Speaking of abuse, the world Emmett lives in is rather bleak in that regard as well. It reminded me a lot—and that was no doubt on purpose o nthe author’s part—of 19th century novels, with a strong country/town dichotomy: the countryside as a ‘pure, natural, innocent’ world where people have a chance to be happy, vs. the town as polluted, home to crime and vice, and where the wealthy treat servants and poorer people in general as dirt, as toys that can be broken and then mended at will. While the abuse is not depicted in gory ways, and usually alluded to rather than directly witness, the allusions are not veiled either. It is very clear who rapes their servants, and who gets others murdered for the sake of their own interests. Those aren’t triggers for me, but they could still be depending on the reader. All in all, that also reminded me of other literary movements of that time: there’s no shortage of showing people being sick, reduced to their ‘bodily functions’, shown as the cowards they are, and so on. If you’ve read Zola, you’ll know what I mean. This novel doesn’t sing the praises of human beings in general, for sure, and shows most people as being weak at best, and hidden monsters at worst.

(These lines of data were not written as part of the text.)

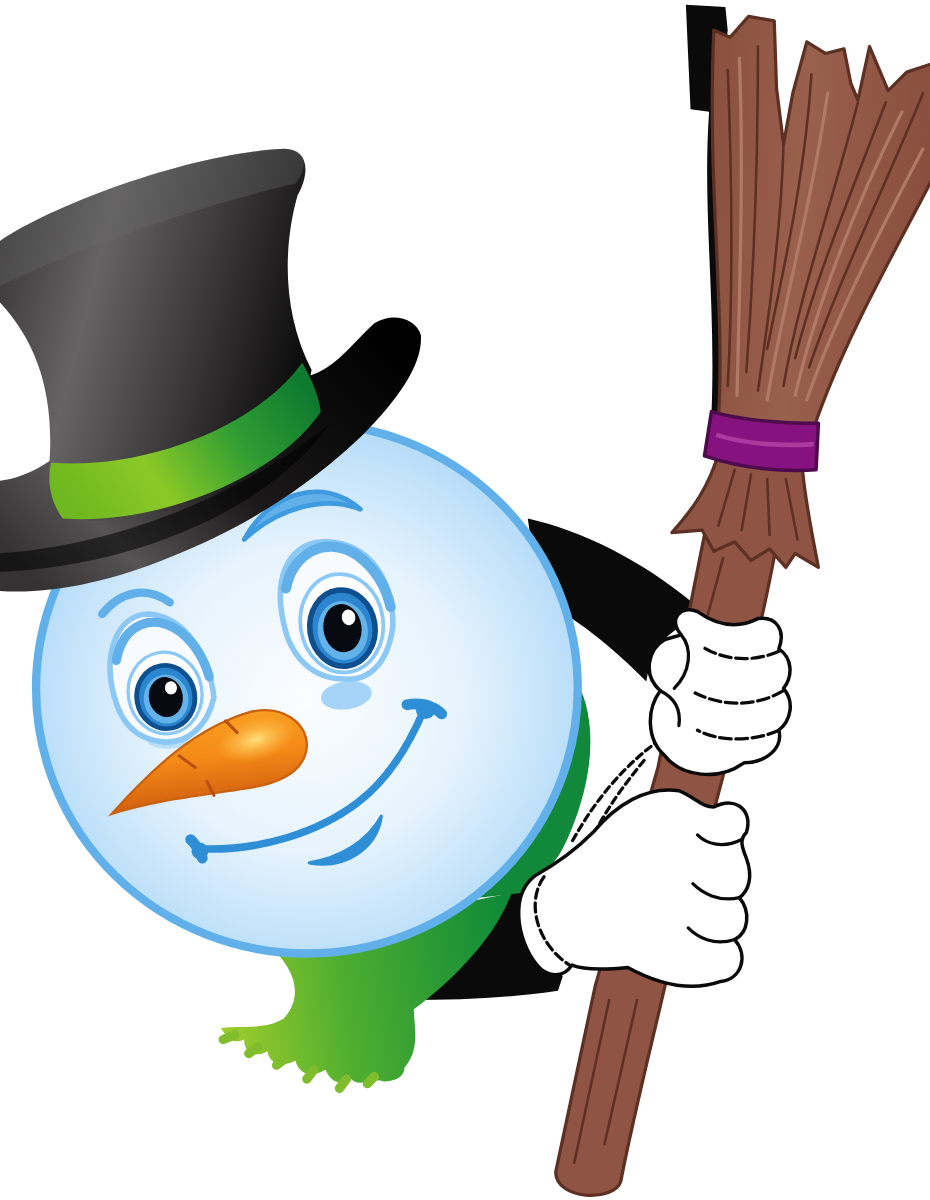
<!DOCTYPE html>
<html lang="en">
<head>
<meta charset="utf-8">
<title>Snowman with a broom</title>
<style>
:root{
  --paper:#ffffff;--ink:#0b0a0a;--outline-blue:#62b0ea;--smile:#2f8fd6;--socket:#8cc8f5;
  --iris:#2b86cf;--iris-dark:#0d4f8f;--wood:#8f5443;--wood-dark:#5d3024;--wood-light:#b07a66;
  --tie:#86127f;--tie-dark:#4d0a4c;--glove:#ffffff;
}
html,body{margin:0;background:var(--paper);overflow:hidden}
.artboard{display:block;width:930px;height:1200px;background:var(--paper)}
.ink{fill:var(--ink)}
.wood{fill:var(--wood);stroke:var(--wood-dark);stroke-width:1.4;stroke-linejoin:round}
.straw{fill:none;stroke:var(--wood-dark);stroke-width:1.1;stroke-linecap:round}
.straw-light{fill:none;stroke:var(--wood-light);stroke-width:1.4;stroke-linecap:round}
.glove{fill:var(--glove);stroke:var(--ink);stroke-width:1.5;stroke-linejoin:round;stroke-linecap:round}
.seam{fill:none;stroke:var(--ink);stroke-width:1.4;stroke-linecap:round}
.smile{fill:none;stroke:var(--smile);stroke-linecap:round}
.lid{fill:none;stroke:var(--outline-blue);stroke-linecap:round}
</style>
</head>
<body>
<svg class="artboard" viewBox="0 0 400 516" preserveAspectRatio="none" role="img" aria-label="Smiling snowman in a top hat holding a broom">
  <defs>
    <radialGradient id="snow" cx=".5" cy=".52" r=".52">
      <stop offset="0" stop-color="#fbfdff"/><stop offset=".55" stop-color="#e6f3fd"/><stop offset="1" stop-color="#b5dcf9"/>
    </radialGradient>
    <linearGradient id="felt" x1="0" y1=".3" x2="1" y2=".6">
      <stop offset="0" stop-color="#3a3838"/><stop offset=".3" stop-color="#656363"/><stop offset=".62" stop-color="#3c3a3a"/><stop offset="1" stop-color="#080707"/>
    </linearGradient>
    <linearGradient id="brim" x1="0" y1=".8" x2="1" y2=".2">
      <stop offset="0" stop-color="#343232"/><stop offset=".2" stop-color="#555353"/><stop offset=".5" stop-color="#1b1919"/><stop offset="1" stop-color="#000"/>
    </linearGradient>
    <linearGradient id="ribbon" x1="0" y1=".7" x2="1" y2=".3">
      <stop offset="0" stop-color="#6fb81f"/><stop offset=".32" stop-color="#8cc927"/><stop offset=".68" stop-color="#2f9c33"/><stop offset="1" stop-color="#0e7a2f"/>
    </linearGradient>
    <linearGradient id="scarf" x1="0" y1=".4" x2="1" y2=".3">
      <stop offset="0" stop-color="#9ccb2c"/><stop offset=".4" stop-color="#4fae30"/><stop offset="1" stop-color="#0f8a38"/>
    </linearGradient>
    <linearGradient id="carrot" x1=".4" y1="0" x2=".6" y2="1">
      <stop offset="0" stop-color="#f9a324"/><stop offset=".45" stop-color="#f58a17"/><stop offset="1" stop-color="#c9540c"/>
    </linearGradient>
    <radialGradient id="carrot-shine" cx=".5" cy=".5" r=".5">
      <stop offset="0" stop-color="#ffe07a"/><stop offset="1" stop-color="#ffc04a" stop-opacity="0"/>
    </radialGradient>
    <linearGradient id="bristle" x1="0" y1="0" x2="1" y2=".15">
      <stop offset="0" stop-color="#8a4f3e"/><stop offset=".45" stop-color="#99604c"/><stop offset="1" stop-color="#8a4f3e"/>
    </linearGradient>
    <g id="eyeball">
      <ellipse rx="16.5" ry="20" fill="#fff" stroke="#8cc8f5" stroke-width="1.5"/>
      <ellipse rx="13" ry="15.5" cy="2" fill="var(--iris)" stroke="var(--iris-dark)" stroke-width="2.2"/>
      <ellipse rx="10" ry="12" cy="3" fill="#63b3ea"/>
      <ellipse rx="7.6" ry="9.8" cy="2" fill="#080a12"/>
      <ellipse rx="2.7" ry="3.2" cx="3" cy="-2" fill="#fff"/>
    </g>
  </defs>

  <g id="coat">
    <path class="ink" d="M227 223C250 228 276 241 299 260L292 270C285 274 280 281 278 293C263 278 247 265 232 258Z"/>
    <path class="ink" d="M176 430L192 404L226 378L242 420L240 426C220 429 198 430 176 430Z"/>
  </g>

  <g id="scarf-wrap">
    <path fill="#12893a" d="M246 290C254 301 256 318 252 338C247 362 238 374 224 384L206 386Z"/>
    <path fill="url(#scarf)" d="M114 405C127 416 131 428 122 438C114 443 104 441 95 442C98 447 101 449 105 447C105 453 110 455 115 452C116 458 122 459 127 456C129 463 135 463 140 460C143 467 148 466 151 464C155 468 160 463 165 465C170 465 174 463 174 459C181 451 178 441 178 434C192 424 213 404 220 384L160 396Z"/>
    <path d="M96 447L101 445M107 453L111 450M119 458L123 455M132 464L135 460M146 468L149 464M158 466L161 463" stroke="#7fbd2c" stroke-width="4" stroke-linecap="round"/>
  </g>

  <g id="broom">
    <path class="ink" d="M295 2L312 3L313 13L309 50L311 182L306 178C308 130 302 90 305 48L297 47Z"/>
    <path class="wood" d="M303 230L334 234C329 262 320 300 308 345L286 424C280 450 272 482 267 508C264 517 239 516 239 504L256 424L283 330Z"/>
    <path class="straw" d="M311 240L304 266M262 430L247 500M274 430L260 492"/>
    <path class="wood" d="M309 195L345 200C346 214 349 228 352 244L342 238L338 244L331 236L323 241L316 233L307 237L302 228L289 229C298 219 305 209 309 195Z"/>
    <path class="straw" d="M316 202L309 226M323 204L319 228M330 206L331 230M338 206L343 232"/>
    <path d="M307 13L314 16L322 7L333 9L334 38L337 62L341 40L347 18L355 23L363 21L366 36L369 43L374 20L382 39L390 31L402 27L402 75C385 108 363 146 350 184L309 180C312 130 304 80 307 13Z" fill="url(#bristle)" stroke="var(--wood-dark)" stroke-width="1.4" stroke-linejoin="round"/>
    <path class="straw-light" d="M318 25C320 75 318 125 317 170M356 40C349 88 336 135 330 172M388 48C366 92 350 135 342 170M397 64C376 104 358 140 347 172"/>
    <path class="straw" d="M313 30C315 80 315 130 313 166M326 20C326 70 324 120 321 160M337 62C336 100 330 140 326 168M349 32C346 80 335 124 330 150M369 44C357 90 343 130 337 166M381 44C364 88 350 122 342 154M397 40C380 82 360 122 348 158"/>
    <path d="M306 177C320 181 337 182 352 182L351 202C335 203 318 201 303 196Z" fill="var(--tie)" stroke="var(--tie-dark)" stroke-width="1.5" stroke-linejoin="round"/>
    <path d="M308 187C321 191 337 192 350 191" fill="none" stroke="#a93aa0" stroke-width="2"/>
  </g>

  <g id="head">
    <ellipse cx="132" cy="296" rx="116.5" ry="114" fill="url(#snow)" stroke="var(--outline-blue)" stroke-width="3.6"/>
    <ellipse cx="149" cy="299" rx="11" ry="6" transform="rotate(-8 149 299)" fill="#a5d4f8"/>
    <ellipse cx="72" cy="318" rx="9" ry="4" fill="#b8defa"/>

    <g id="left-eye">
      <path d="M49 299C44 280 51 264 64 264C79 265 90 281 92 300C89 313 80 320 70 319C59 318 52 311 49 299Z" fill="#f7fbff" stroke="var(--socket)" stroke-width="2.4"/>
      <path class="lid" stroke-width="4" d="M50 284C53 268 66 263 78 272C84 277 88 284 90 291"/>
      <use href="#eyeball" transform="translate(71 298) rotate(-10) scale(.96 .88)"/>
      <path class="lid" stroke-width="3.6" d="M44 264C52 254 63 252 73 259"/>
    </g>
    <g id="right-eye">
      <path d="M122 268C117 246 126 232 141 233C159 234 169 249 169 269C167 285 159 293 148 292C135 292 125 283 122 268Z" fill="#f7fbff" stroke="var(--socket)" stroke-width="2.4"/>
      <path class="lid" stroke-width="4.4" d="M123 253C126 237 141 230 154 239C162 245 166 252 168 261"/>
      <use href="#eyeball" transform="translate(147 268) rotate(-8) scale(1.08 1.06)"/>
      <path d="M105 232C115 213 138 204 155 219C140 213 120 218 105 232Z" fill="#62b0ea" stroke="#3f9be0" stroke-width="2" stroke-linejoin="round"/>
    </g>

    <g id="carrot-nose">
      <path d="M48 350C66 330 84 313 108 306C122 303 132 311 132 321C131 332 120 337 106 339C87 342 66 344 48 350Z" fill="url(#carrot)" stroke="#c8620f" stroke-width="1"/>
      <ellipse cx="110" cy="318" rx="18" ry="9" transform="rotate(-16 110 318)" fill="url(#carrot-shine)"/>
      <path d="M77 325L84 330M92 342L89 336M97 310L102 315" fill="none" stroke="#b9500d" stroke-width="1.3" stroke-linecap="round"/>
    </g>

    <g id="mouth">
      <path class="smile" stroke-width="3.2" d="M86 365C112 366 137 358 154 345C167 335 176 320 182 306"/>
      <path class="smile" stroke-width="4.6" d="M82 361C84 363 86 366 87 369M175 303C180 302 186 303 190 307"/>
      <circle cx="183" cy="305" r="4.2" fill="var(--smile)"/>
      <circle cx="86" cy="366" r="3.6" fill="var(--smile)"/>
      <path d="M133 371C146 369 158 362 164 351C162 365 148 374 133 371Z" fill="var(--smile)" stroke="var(--smile)" stroke-width="1.4" stroke-linejoin="round"/>
    </g>
  </g>

  <g id="top-hat">
    <path d="M-2 207C8 206 16 202 23 197L132 162C145 158 151 148 161 139C169 134 179 137 181 144C182 156 172 171 156 187C134 208 106 227 72 240C48 250 20 256 -2 254Z" fill="url(#brim)"/>
    <path d="M-2 238C40 236 98 218 142 182C118 217 60 244 -2 246Z" fill="#000" opacity=".55"/>
    <path d="M-2 105C22 88 82 66 122 64C132 64 134 73 128 84C122 105 121 134 134 159C130 188 78 222 40 224C30 223 24 214 21 202C24 170 16 146 -2 128Z" fill="url(#felt)"/>
    <path d="M-2 105C22 88 82 66 122 64C132 64 133 71 127 79C102 84 38 104 -2 124Z" fill="#6b6969" opacity=".35"/>
    <path d="M22 199C60 202 109 185 130 156C134 163 137 170 138 177C120 204 70 226 27 223C22 216 20 208 22 199Z" fill="url(#ribbon)"/>
  </g>

  <g id="gloves">
    <path d="M250 286C260 284 270 290 279 303C283 316 281 326 273 334C263 344 254 353 246 364L237 374C247 358 255 335 254 314Z" fill="#fff"/>
    <path class="seam" stroke-dasharray="3 2" d="M284 318C270 328 257 342 246 362M277 327C268 338 259 350 252 366"/>
    <path class="glove" d="M293 273C287 266 293 260 300 263C307 268 316 271 326 266C334 265 338 271 335 279C341 283 341 291 337 296C342 302 340 310 335 314C337 322 329 328 320 328C309 336 293 334 286 325C278 318 278 305 284 297C276 290 279 279 286 275Z"/>
    <path class="seam" stroke-dasharray="5 2" d="M335 280C324 285 311 284 302 278M337 297C325 304 311 304 299 298M335 314C324 319 309 319 300 314"/>
    <path class="seam" d="M293 273C298 279 297 289 290 296M284 297C290 300 293 305 292 312"/>
    <path class="glove" d="M231 376C240 371 247 366 255 358C265 346 278 338 292 340C299 343 302 347 307 347C317 342 324 349 321 358C318 361 319 364 321 369C324 377 322 383 318 386C323 392 322 401 316 404C322 411 319 421 310 422C296 427 281 422 270 416C260 417 251 417 246 415C242 421 235 420 231 415C222 404 219 384 231 376Z"/>
    <path class="seam" d="M319 361C311 365 304 363 300 359M318 386C309 388 302 384 298 380M316 404C307 407 300 403 296 399"/>
    <path class="seam" stroke-dasharray="4 2" d="M234 377C226 388 231 406 245 415"/>
  </g>
</svg>
</body>
</html>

I am… bizarrely satisfied with the ending. It’s fairly open, and there are still many loose ends, but it also allows the book to close on a kind of resolution that I found fitting, balancing between “it could still turn so sour so quickly” and “well, there’s hope left and the future looks kinda good”.
Conclusion: 3.5 stars

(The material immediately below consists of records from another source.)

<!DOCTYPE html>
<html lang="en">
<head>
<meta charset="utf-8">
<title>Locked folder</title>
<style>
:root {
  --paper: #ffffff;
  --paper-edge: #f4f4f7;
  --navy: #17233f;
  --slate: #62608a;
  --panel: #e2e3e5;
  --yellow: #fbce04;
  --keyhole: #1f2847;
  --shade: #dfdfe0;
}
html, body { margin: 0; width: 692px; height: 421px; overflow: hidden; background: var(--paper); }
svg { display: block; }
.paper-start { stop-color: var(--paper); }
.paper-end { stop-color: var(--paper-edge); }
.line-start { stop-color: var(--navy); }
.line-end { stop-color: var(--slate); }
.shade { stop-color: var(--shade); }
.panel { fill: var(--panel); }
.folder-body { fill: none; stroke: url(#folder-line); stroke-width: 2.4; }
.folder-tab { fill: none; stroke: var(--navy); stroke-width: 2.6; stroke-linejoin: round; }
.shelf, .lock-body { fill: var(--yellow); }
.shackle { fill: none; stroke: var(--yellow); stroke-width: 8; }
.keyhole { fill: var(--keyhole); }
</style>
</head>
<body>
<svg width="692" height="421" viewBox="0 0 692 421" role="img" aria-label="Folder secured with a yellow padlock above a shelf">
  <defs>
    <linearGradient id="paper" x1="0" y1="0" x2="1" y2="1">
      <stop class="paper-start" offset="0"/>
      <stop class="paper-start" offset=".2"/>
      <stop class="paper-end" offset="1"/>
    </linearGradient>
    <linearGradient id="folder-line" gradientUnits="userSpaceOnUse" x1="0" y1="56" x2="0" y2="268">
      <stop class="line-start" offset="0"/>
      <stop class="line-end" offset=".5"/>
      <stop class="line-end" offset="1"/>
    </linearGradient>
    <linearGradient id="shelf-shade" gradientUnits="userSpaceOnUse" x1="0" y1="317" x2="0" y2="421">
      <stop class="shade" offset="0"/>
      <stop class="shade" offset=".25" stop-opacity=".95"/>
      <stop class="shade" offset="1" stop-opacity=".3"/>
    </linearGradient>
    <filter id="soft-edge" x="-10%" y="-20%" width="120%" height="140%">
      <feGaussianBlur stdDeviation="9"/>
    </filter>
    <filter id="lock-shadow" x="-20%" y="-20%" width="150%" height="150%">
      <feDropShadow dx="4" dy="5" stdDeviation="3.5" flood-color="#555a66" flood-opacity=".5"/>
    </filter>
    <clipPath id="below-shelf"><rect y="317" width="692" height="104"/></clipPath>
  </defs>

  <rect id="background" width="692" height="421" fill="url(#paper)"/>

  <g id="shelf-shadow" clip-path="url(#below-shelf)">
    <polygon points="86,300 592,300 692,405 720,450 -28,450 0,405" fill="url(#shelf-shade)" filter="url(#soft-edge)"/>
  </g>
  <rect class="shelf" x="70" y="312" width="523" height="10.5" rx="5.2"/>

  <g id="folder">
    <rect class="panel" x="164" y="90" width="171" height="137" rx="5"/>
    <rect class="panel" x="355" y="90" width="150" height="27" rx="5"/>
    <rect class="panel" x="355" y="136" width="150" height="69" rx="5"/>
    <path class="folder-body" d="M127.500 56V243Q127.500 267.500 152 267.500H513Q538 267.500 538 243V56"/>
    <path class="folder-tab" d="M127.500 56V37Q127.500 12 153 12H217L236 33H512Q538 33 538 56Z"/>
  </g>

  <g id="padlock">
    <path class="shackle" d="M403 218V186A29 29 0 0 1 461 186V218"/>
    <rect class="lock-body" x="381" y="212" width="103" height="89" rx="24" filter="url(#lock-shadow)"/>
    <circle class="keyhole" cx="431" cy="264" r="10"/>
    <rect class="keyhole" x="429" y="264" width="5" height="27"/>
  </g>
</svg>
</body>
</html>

For the first time in this series I had some minor issues regarding the story.
For example, I HATE it when a character doesn’t want any children and explicitly says so, and yet his partner tries to convince him otherwise. Some people/couples just really, truly don’t want any children and like it that way, authors.
I also wasn’t very enthusiastic about that storyline with Lucas’ sister Nicole. I found his strong reaction towards her a little weird and also out of character. I didn’t get why he still held such a huge grudge against her after all these years for something she said to him when she was 14 (!) years old and basically still a child.
But this is just small stuff. Because when this series shines, it shines. And it never shines brighter than when (any) two characters have a heart to heart (Lucas and Snow!). Those are the moments that make this series.
Oh, and that wedding of course. That was everything one could wish for.
~ 4 stars ~